  3. 3.0 3.1 James, Alan G. (2014). The Brittonic Language in the Old North: A Guide to the Place-Name Evidence (PDF). Volume 2: Guide to the Elements. p. 367. Archived frae the oreeginal (PDF) on 2014-09-11.
  4. 4.0 4.1 Watson, William J. (1925). "The Celts (British and Gael) in Dumfriesshire and Galloway" (PDF). Transactions and Journal of Proceedings of the Dumfriesshire and Galloway Natural History and Antiquarian Society. Third Series. XI: 147. Archived frae the oreeginal (PDF) on 2014-08-31.
  5. James, Alan G. (2014). The Brittonic Language in the Old North: A Guide to the Place-Name Evidence (PDF). Volume 2: Guide to the Elements. p. 109. Archived frae the oreeginal (PDF) on 2014-09-11.
  6. James, Alan G. (2014). The Brittonic Language in the Old North: A Guide to the Place-Name Evidence (PDF). Volume 2: Guide to the Elements. p. 110. Archived frae the oreeginal (PDF) on 2014-09-11.
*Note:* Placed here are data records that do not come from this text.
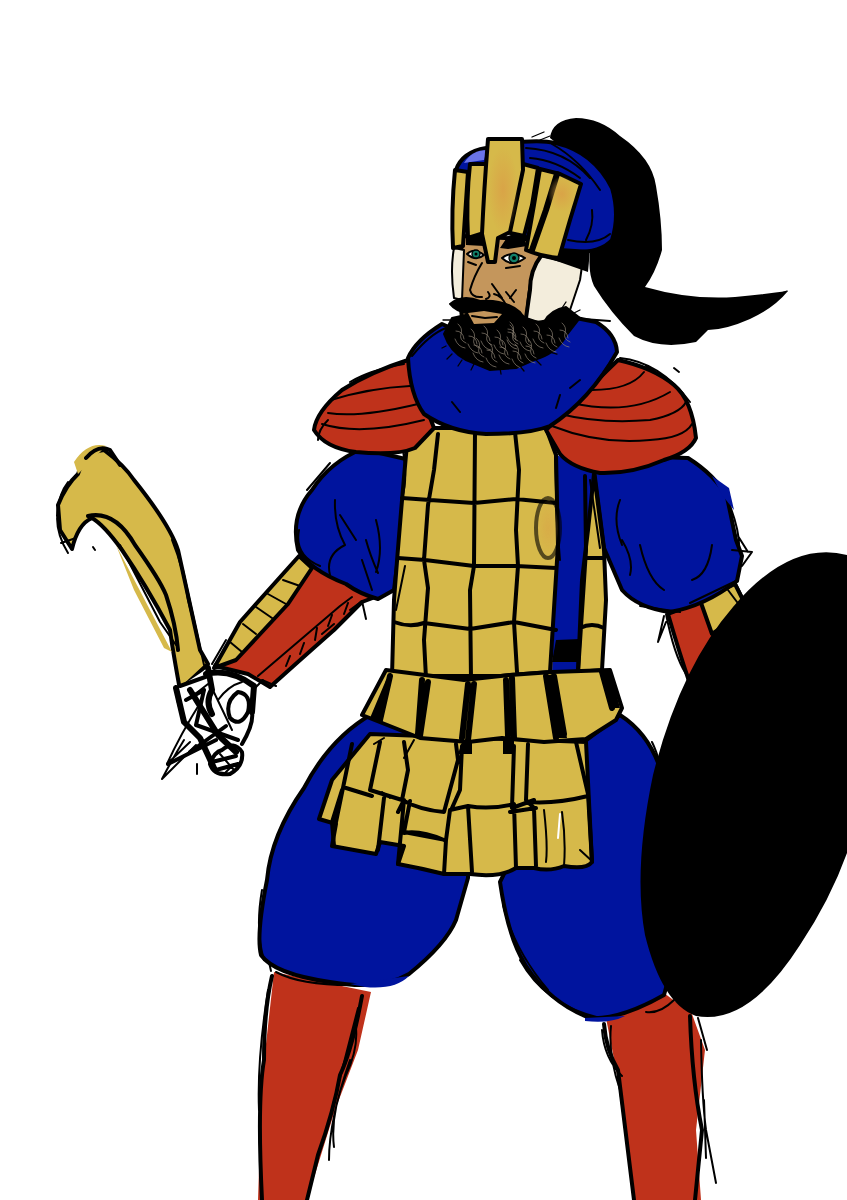
<!DOCTYPE html>
<html lang="en">
<head>
<meta charset="utf-8">
<title>Armoured warrior</title>
<style>
:root{--paper:#fff;--ink:#000;--blue:#00149e;--blue-light:#6a74e8;--red:#bf321b;--gold:#d6b94a;--amber:#d9a447;--skin:#c4965c;--cream:#f3eddc;--iris:#12806a}
html,body{margin:0;height:100%;overflow:hidden;background:var(--paper)}
svg{display:block;width:847px;height:1200px}
.blue{fill:var(--blue)}.red{fill:var(--red)}.gold{fill:var(--gold)}.skin{fill:var(--skin)}.cream{fill:var(--cream)}.ink{fill:var(--ink)}
.line{fill:none}
.outline{stroke:var(--ink);stroke-width:4;stroke-linejoin:round;stroke-linecap:round}
.bold{stroke-width:6}.fine{stroke-width:2}.hair{stroke-width:1.3}
.bare{stroke:none}
</style>
</head>
<body>
<svg viewBox="0 0 847 1200" role="img" aria-label="Bearded warrior in gold plate armour with a curved sword and a black shield">
<defs>
<radialGradient id="glow"><stop offset="0" stop-color="#d9a447"/><stop offset="1" stop-color="#d9a447" stop-opacity="0"/></radialGradient>
<path id="curl" d="M0 0q5 4 3 10t5 9m-10-12q7 0 8 8m-9 0q3 8 10 9"/>
<g id="curls"><use href="#curl"/><use href="#curl" x="13" y="5"/><use href="#curl" x="26" y="2"/><use href="#curl" x="39" y="6"/><use href="#curl" x="52" y="1"/></g>
</defs>

<g id="boots" class="outline">
<path class="red bare" d="M274 972L371 992L358 1050L335 1110L307 1200H258L262 1080Z"/>
<path class="line" d="M272 976Q264 1010 264 1060Q257 1100 262 1200M362 996Q352 1050 340 1075Q334 1110 318 1155L307 1200"/>
<path class="line fine" d="M268 990Q257 1060 259 1110M358 1008L333 1105L327 1130M356 1028Q358 1050 346 1075Q330 1115 334 1147M350 1060Q329 1120 329 1160"/>
<path class="red bare" d="M606 1018L664 993L692 1014L705 1050L696 1130L701 1200H634L620 1090Z"/>
<path class="line" d="M604 1024Q606 1050 618 1070Q624 1120 634 1200M690 1016Q692 1080 702 1130L695 1200"/>
<path class="line fine" d="M611 1026Q608 1055 620 1090L628 1150M602 1030Q604 1058 622 1076M698 1018L707 1050M701 1040Q702 1100 706 1130L716 1183M704 1100L706 1158M646 1012Q660 1014 674 1000"/>
</g>

<g id="trousers" class="outline">
<path class="blue" d="M372 714Q330 738 304 788Q271 835 267 880Q256 935 261 955Q274 974 330 982Q380 991 409 974Q446 944 456 920L468 878L470 760Z"/>
<path class="blue" d="M620 715Q648 733 660 768L690 900L664 995Q620 1020 590 1018Q550 1003 526 966Q508 938 500 882L560 760Z"/>
<path class="line fine" d="M262 890Q255 930 264 960M269 962l2 9M276 972Q300 985 350 985M503 905Q514 950 548 990M520 960Q545 1005 600 1018M652 742Q661 760 664 790"/>
<path class="blue bare" d="M350 984L409 976Q395 990 365 987ZM585 1018L625 1016Q610 1024 585 1021Z"/>
</g>

<g id="sword" class="outline">
<path class="gold" d="M72 549L60 530L58 505Q66 485 78 474Q85 452 104 450Q124 465 134 480Q170 525 178 550Q188 595 200 650L208 664L180 690Q173 652 170 630Q146 585 122 550Q104 525 92 518Q78 524 72 549Z"/>
<path class="gold bare" d="M74 462Q88 441 106 446L78 474ZM116 545L172 652L164 648L134 590Z"/>
<path class="line" d="M88 516Q115 510 135 545Q160 580 166 595Q176 625 178 650M86 458Q98 444 110 450L120 465"/>
<path class="line fine" d="M58 510Q54 530 68 553M76 538L61 543M68 482Q58 495 57 516M172 540Q184 570 188 600L203 660M120 545L160 622L176 645M93 547l2 3M183 570L204 665"/>
</g>

<g id="sword-hand" class="outline">
<path fill="#fff" class="bare" d="M178 688L214 664L258 680L252 730L238 770L210 768Z"/>
<path class="line bold" d="M176 688L184 722L200 738L214 768M190 690L218 735L236 752M208 668L212 690Q205 702 212 714M206 674Q230 668 254 686L252 712"/>
<path class="line" d="M230 718Q224 702 238 692Q252 694 248 712Q240 728 230 718M222 750Q234 740 242 752Q244 766 230 774Q214 776 210 764Q214 752 222 750M216 740L168 764M226 726L190 752M204 690L196 725L238 740M252 712Q254 724 242 744M180 686L208 676M186 700L204 690M212 762L236 756M216 770L238 764"/>
<path class="line fine" d="M176 690Q178 715 190 730M202 700Q180 735 167 764L190 742M184 740Q174 756 162 779L196 745M197 764v10M210 684L232 730M190 698L208 684M218 700Q228 686 242 682M224 774l10-10M220 754l14 16"/>
</g>

<g id="sword-arm" class="outline">
<path class="red" d="M300 557L378 596L362 602L334 630Q300 660 270 687L248 674L215 666Z"/>
<path class="gold" d="M299 556L312 568L288 604L236 660L214 668L240 622Z"/>
<path class="line fine" d="M283 580L300 586M268 594L286 604M256 607L272 618M243 624L256 634M230 642L242 652M226 640L212 664M258 676L340 606L352 597M276 686L262 680M286 666l4-10M300 654l4-11M315 640l2-12M328 626l4-11M322 634l12-10M344 614l4-11M350 610l12-9 4 18M253 690l10-10"/>
<path class="blue" d="M362 449L410 460L394 590L378 599Q360 594 346 584Q310 570 298 550Q290 515 312 490Q330 462 362 449Z"/>
<path class="line fine" d="M335 500Q334 525 345 545M340 515L356 540M366 540Q370 555 378 573M376 520Q384 550 376 572M345 545Q325 555 330 575M362 560L372 590M299 530Q294 555 320 566M307 490L330 463"/>
</g>

<g id="shield-arm" class="outline">
<path class="red" d="M668 614L705 600L725 640L690 684Q680 655 668 614Z"/>
<path class="gold" d="M700 600L735 584L748 610L712 634Z"/>
<path class="line fine" d="M664 616L658 642L666 622M666 614Q674 655 686 674M736 584l8 16M728 590l12 16"/>
<path class="blue" d="M594 470Q640 455 688 458Q715 475 727 497L736 540L742 556L737 581Q705 606 670 612Q638 608 622 590L604 548Z"/>
<path class="line fine" d="M620 500Q612 520 622 545M640 545Q648 580 664 590M712 545Q708 575 692 580M622 540Q634 560 630 575M727 498Q740 530 739 548M732 550l20 2M738 536l10 16M742 566l10-14M690 603L738 580M640 606L680 612"/>
<path class="blue bare" d="M712 476L729 488L734 510L722 495Z"/>
</g>

<g id="cuirass" class="outline">
<path class="gold" d="M407 444L434 428H546L556 455L562 676H392L394 600Q400 520 407 444Z"/>
<path class="blue bare" d="M557 455L594 472L588 540L578 674H552L556 560Z"/>
<path class="gold" d="M594 474L604 550L606 600L602 670L578 672L582 580L588 530Z"/>
<path class="line" d="M402 498L430 500L474 503L516 499L556 503M398 558L425 560L474 566L516 566L556 568M394 622Q410 628 424 623L470 629L514 622L556 630M394 676L464 680L510 675L550 672M438 434L434 470L428 505L424 560L428 588L424 640L426 678M475 432L474 566L470 590L471 680M515 432L519 470L516 530L518 566L514 622L517 672M556 455L558 545L550 672M585 476L586 550L578 672M586 558h18M580 628Q592 622 604 628"/>
<path class="ink bare" d="M556 640L580 639V662H552Z"/>
<path class="line fine" d="M403 450Q408 480 402 498M556 510L560 560M590 480L600 548M405 566L396 610"/>
<ellipse cx="548" cy="528" rx="12" ry="30" fill="url(#glow)" opacity=".6"/>
</g>

<g id="armour-skirt" class="outline">
<path class="gold" d="M370 734L586 742L592 862Q586 870 564 866Q550 872 534 868L516 868Q500 878 470 874L444 874Q420 868 398 864L404 846L380 842L376 854L332 846L336 824L319 819L332 780Z"/>
<path class="line" d="M352 744L336 822M380 742L370 790L402 800M404 742L408 770L402 800Q420 810 444 812L458 760L456 744M346 788L372 796M342 790L332 822L334 846M384 798L378 850M404 800L398 864M410 801L404 832L446 840L444 874M446 840L450 810L468 806L472 872M462 746L460 790L452 808M468 806Q490 810 514 804L516 868M514 746L512 808M528 744L526 800L534 808M528 802Q556 804 588 796M534 808L536 866M534 800L512 808M576 742L588 794L592 862M404 800L398 812M444 840Q420 830 404 833M510 812L536 808"/>
<path class="gold" d="M386 670L464 680L510 675L552 672L610 670L622 708L616 720L586 739L544 742L502 738L468 742L420 738L362 715Z"/>
<path class="line bold" d="M390 676L380 720M422 680L418 734M428 682L420 736M468 684L462 738M474 684L468 740M506 680L508 736M512 678L514 738M546 676L556 738M554 676L564 734M602 672L612 708"/>
<path class="ink bare" d="M386 680L370 718L382 722L392 674ZM544 676L556 738H567L554 674ZM503 740H514V754H503ZM462 742h10v12h-14ZM600 674l12 34h8l-10-38Z"/>
<path class="line fine" d="M414 740L404 758M384 738L374 744M382 792l8 6M544 810Q548 845 546 862M562 812Q566 840 564 866M580 850l13 12"/>
<path d="M560 814L558 838" fill="none" stroke="#fff" stroke-width="2"/>
</g>

<g id="pauldrons" class="outline">
<path class="red" d="M408 360Q370 372 342 390Q316 412 314 430Q325 448 356 452Q396 456 415 448L434 428Z"/>
<path class="line fine" d="M331 400Q370 388 410 386M328 413Q360 418 418 404M322 424Q360 436 424 420M350 382Q370 370 404 364M328 420Q318 430 318 440"/>
<path class="red" d="M618 360Q654 368 674 385Q692 400 696 438Q690 452 664 460Q632 474 600 473Q572 468 560 454L546 430Z"/>
<path class="line fine" d="M572 403Q630 416 670 392M560 414Q600 424 650 420Q680 414 686 402M552 426Q600 445 650 440Q684 438 692 424M592 390Q630 390 644 372M620 358Q660 362 690 402M646 366l12 8M674 368l5 4"/>
</g>

<g id="collar" class="outline">
<path class="blue" d="M442 324Q416 340 408 358Q410 395 424 414Q450 432 486 434Q530 434 550 426Q590 400 617 352Q616 334 596 322L566 316L500 350Z"/>
<path class="line fine" d="M412 356Q430 334 446 328M560 395L556 408M570 388L580 380M452 402l8 10M586 396Q606 370 617 352M570 318l40 3"/>
</g>

<g id="plume">
<path class="ink" d="M550 138Q552 120 576 118Q600 118 620 136Q652 158 656 186Q662 220 662 250Q656 272 645 287Q690 300 735 297Q765 294 788 291Q774 308 750 319Q725 330 708 330L696 342Q660 350 634 336Q610 312 594 286Q586 268 592 240L610 185Z"/>
<path class="line outline hair" d="M532 137l12-5M540 140l10-4M760 300L787 291"/>
</g>

<g id="turban" class="outline">
<path class="blue" d="M456 170Q462 152 486 148Q530 138 556 143Q594 152 612 188Q620 215 612 240Q600 254 566 252L480 220Z"/>
<path class="bare" fill="var(--blue-light)" d="M464 163Q472 150 487 150L484 160Z"/>
<path class="line fine" d="M526 148Q565 150 590 178M530 158Q556 160 580 178M568 240Q596 246 610 234M552 144Q580 160 600 190M592 210Q594 225 586 240"/>
</g>

<g id="face" class="outline">
<path class="skin" d="M462 236L545 240L540 320L505 330L462 318L459 290Z"/>
<path class="cream fine" d="M454 248L464 250L462 300L454 298Q450 270 454 248Z"/>
<path class="cream fine" d="M540 256L582 266L580 280L568 316L538 322L526 318Q528 290 532 274Z"/>
<path class="line" d="M541 256Q530 270 530 290L526 318"/>
<path class="ink bare" d="M548 258L560 248L590 250L588 272Z"/>
<path class="ink bare" d="M466 236Q478 228 486 242L484 246L466 245ZM500 248L508 236Q522 230 527 246L508 249Z"/>
<path fill="#fff" class="fine" d="M467 254Q474 247 484 255Q476 262 467 254ZM502 258Q512 250 525 258Q512 268 502 258Z"/>
<circle cx="476" cy="254" r="4" fill="var(--iris)" class="hair"/><circle cx="514" cy="258" r="5" fill="var(--iris)" class="hair"/>
<circle class="ink bare" cx="476" cy="254" r="1.5"/><circle class="ink bare" cx="514" cy="258" r="2"/>
<path class="line fine" d="M482 263Q474 276 470 290Q472 298 482 297M488 292Q492 297 486 299M468 262l8 3M506 268l14 -2M494 294Q502 296 506 305M492 284l10 14M506 292l8 10M516 290l-6 8"/>
</g>

<g id="beard" class="outline">
<path class="ink fine" d="M450 304Q462 294 480 301Q505 299 520 312Q526 322 544 322Q550 310 566 307L580 318L566 336Q556 354 534 360L516 368L490 370L466 360Q450 352 444 334L452 318L470 314Q456 312 450 304Z"/>
<path class="skin bare" d="M468 313L484 311L502 314L494 323L474 324Z"/>
<path class="line fine" d="M472 316L485 318L497 317"/>
<g class="line hair" stroke="#fff" style="stroke:#8d8375;stroke-width:.7"><use href="#curls" x="458" y="324"/><use href="#curls" x="476" y="338"/><use href="#curls" x="510" y="322"/></g>
<path class="line hair" d="M446 346l-4 2M452 354l-5 5M462 360l-4 6M474 364l-3 6M500 368l1 6M520 366l4 5M536 360l5 5M550 352l7 2M450 320l-7 0M562 308l4-6M572 314l8-4"/>
</g>

<g id="helmet-plates" class="outline">
<path class="gold" d="M455 170L468 172L463 246L453 248Q451 210 455 170Z"/>
<path class="gold" d="M470 164L486 164L487 232L468 238Q466 200 470 164Z"/>
<path class="gold" d="M523 164L538 168L532 205L524 236L506 232Z"/>
<path class="gold" d="M540 169L560 174L581 184L570 220L559 258Q540 256 526 250L534 205Z"/>
<path class="line bold" d="M557 174L546 210L532 250"/>
<path class="gold" d="M488 139H522L523 170L510 232L498 238L495 262L488 262L482 234Q484 190 488 139Z"/>
<ellipse class="bare" cx="503" cy="190" rx="15" ry="44" fill="url(#glow)"/>
<ellipse class="bare" cx="562" cy="194" rx="14" ry="18" fill="url(#glow)"/>
</g>

<path id="shield" class="ink" d="M847 555Q790 540 733 607Q680 668 653 775Q633 870 645 935Q662 1004 696 1016Q748 1026 800 945Q830 900 847 853Z"/>
</svg>
</body>
</html>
  7. James, Alan G. (2013). "P-Celtic in Southern Scotland and Cumbria: A review of the place-name evidence for possible Pictish phonology" (PDF). The Journal of Scottish Name Studies: 45. Archived frae the oreeginal (PDF) on 2015-04-02.
  8. Groome, Page 964

External links[eedit | eedit soorce]